Are you passionate about science and love talking to people about it? Do you want to help raise awareness about gender equality in science careers? Soapbox Science Edinburgh is looking for volunteers to help out at their event on 2 June 2018!
Soapbox Science is not just about the speakers. Without a supportive team of committed, enthusiastic people, a Soapbox event simply cannot happen. Volunteers play a crucial role in rounding up the public, chatting to them informally about science, supporting the speakers by managing props and helping to calm any pre-box nerves, as well as handing out Soapbox goodies to lucky audience members! But perhaps the most important role of the volunteers is gathering data so we can effectively monitor the success of the event: volunteers carry out the bulk of our streamlined evaluation process, through interviews, observations and counting footfall.
Join us for an afternoon of fun, informal and inspiring science and help challenge ideas about who can be a scientist!
To register your interest, please email: firstname.lastname@example.org

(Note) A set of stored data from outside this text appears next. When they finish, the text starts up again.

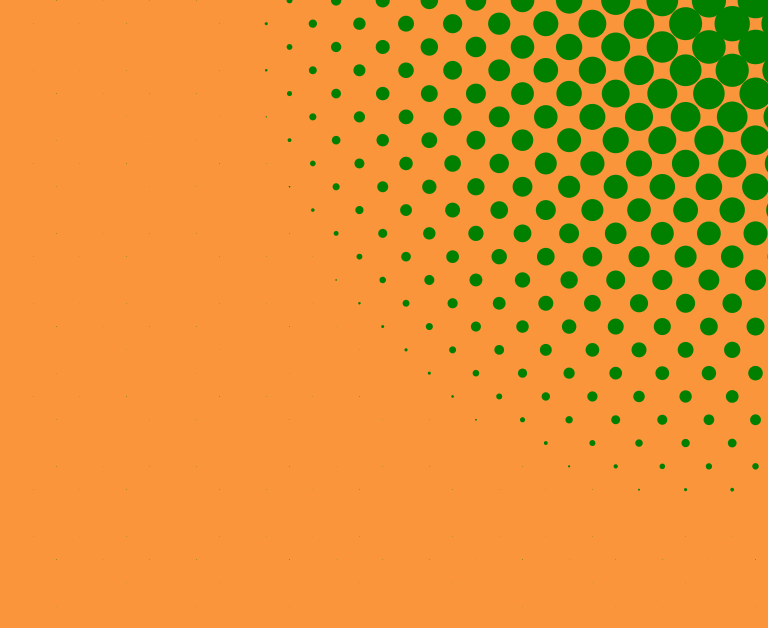
Give the GLSL for this background, as a Shadertoy shader.

```glsl
// Halftone fade: green dots on a flat orange ground, largest near the top right.
// Dots sit on a checkerboard lattice; each radius falls off with the distance
// of the dot's own centre from a focus, and nearby dots are merged by coverage.

// Lengths are in canvas heights, positions are measured from the top right corner.
#define LATTICE_STEP   0.0371
#define LATTICE_ORIGIN vec2(-0.0199, -0.0006)
#define FADE_FOCUS     vec2(-0.0288, -0.0176)
#define FADE_REACH     0.794
#define FADE_POWER     0.71
#define MAX_RADIUS     0.0290
#define GROUND_COLOR   vec3(0.984, 0.584, 0.231)
#define DOT_COLOR      vec3(0.004, 0.502, 0.0)

// Radius of the dot whose centre is given; zero beyond the reach of the fade
float dotRadius(vec2 centre) {
    float fade = 1.0 - distance(centre, FADE_FOCUS) / FADE_REACH;
    return MAX_RADIUS * pow(max(fade, 0.0), FADE_POWER);
}

// Smooth-edged coverage of all dots that can reach the point
float halftone(vec2 point, float pixel) {
    vec2 nearest = round((point - LATTICE_ORIGIN) / LATTICE_STEP);
    float coverage = 0.0;
    for (int row = -1; row <= 1; row++) {
        for (int col = -1; col <= 1; col++) {
            vec2 cell = nearest + vec2(col, row);
            // Only every second lattice point holds a dot
            if (mod(cell.x + cell.y, 2.0) > 0.5) continue;

            vec2 centre = LATTICE_ORIGIN + cell * LATTICE_STEP;
            float radius = dotRadius(centre);
            if (radius <= 0.0) continue;

            float edge = distance(point, centre) - radius;
            coverage = max(coverage, clamp(0.5 - edge / pixel, 0.0, 1.0));
        }
    }
    return coverage;
}

void mainImage(out vec4 fragColor, in vec2 fragCoord) {
    float pixel = 1.0 / iResolution.y;
    vec2 point = (fragCoord - iResolution.xy) * pixel;
    vec3 color = mix(GROUND_COLOR, DOT_COLOR, halftone(point, pixel));
    fragColor = vec4(color, 1.0);
}
```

Selected from a competitive pool of researchers, our 12 speakers will be sharing their work in technology, science, medicine and engineering. The speakers and their discussion topics are:
Dr Jana Katharina Schniete (@janitensen), University of Strathclyde “Hunting the secret treasures of microbes”
Helen Brown (@hb_872), MRC PPU, University of Dundee “How do stem cells stay stem cells?”
Winnie Courtene-Jones (@WinnieCJ), Scottish Association for Marine Science “Microplastic pollution from source to sink: let’s dive a little deeper”
Dr Mary Ellen Foster (@MaryEllenFoster), University of Glasgow “Talking to robots: Why don’t we have C-3PO yet — and what would it mean if we did?”
Lara Alshawawreh (@LaraAlshawawreh), Edinburgh Napier University “When a refugee shelter becomes home”
Professor Dr Annette Bussmann-Holder, Max-Planck-Institute for Solid State Research “Why are superconductors super?”
Professor Jacqueline Matthews (@ProfJBMatthews), Moredun Research Institute, Edinburgh “Dealing With the Worms that Turned”
Stephanie Louise Cumberworth (@S_Cumberworth), MRC University of Glasgow Centre for Virus Research “Zika virus and the brain in a dish”
Mome Mukherjee (@MomeEdi), Usher Institute of Population Health Sciences and Informatics, University of Edinburgh “Milk or molecule: Are allergic children in Scotland prescribed appropriate milk formula?”
Dr Amanda Pitkethly (@AmandaPitkethly), Edinburgh Napier University “Exercise is Medicine’”
Najwa Sidqi, Helia Photonics / Heriot-Watt University “Light shapes and colours”
Dr Angela Kydd (@angelabkydd), Edinburgh Napier University “The ‘young old’ are ageist against the ‘old old’: The fear of very old age is profound”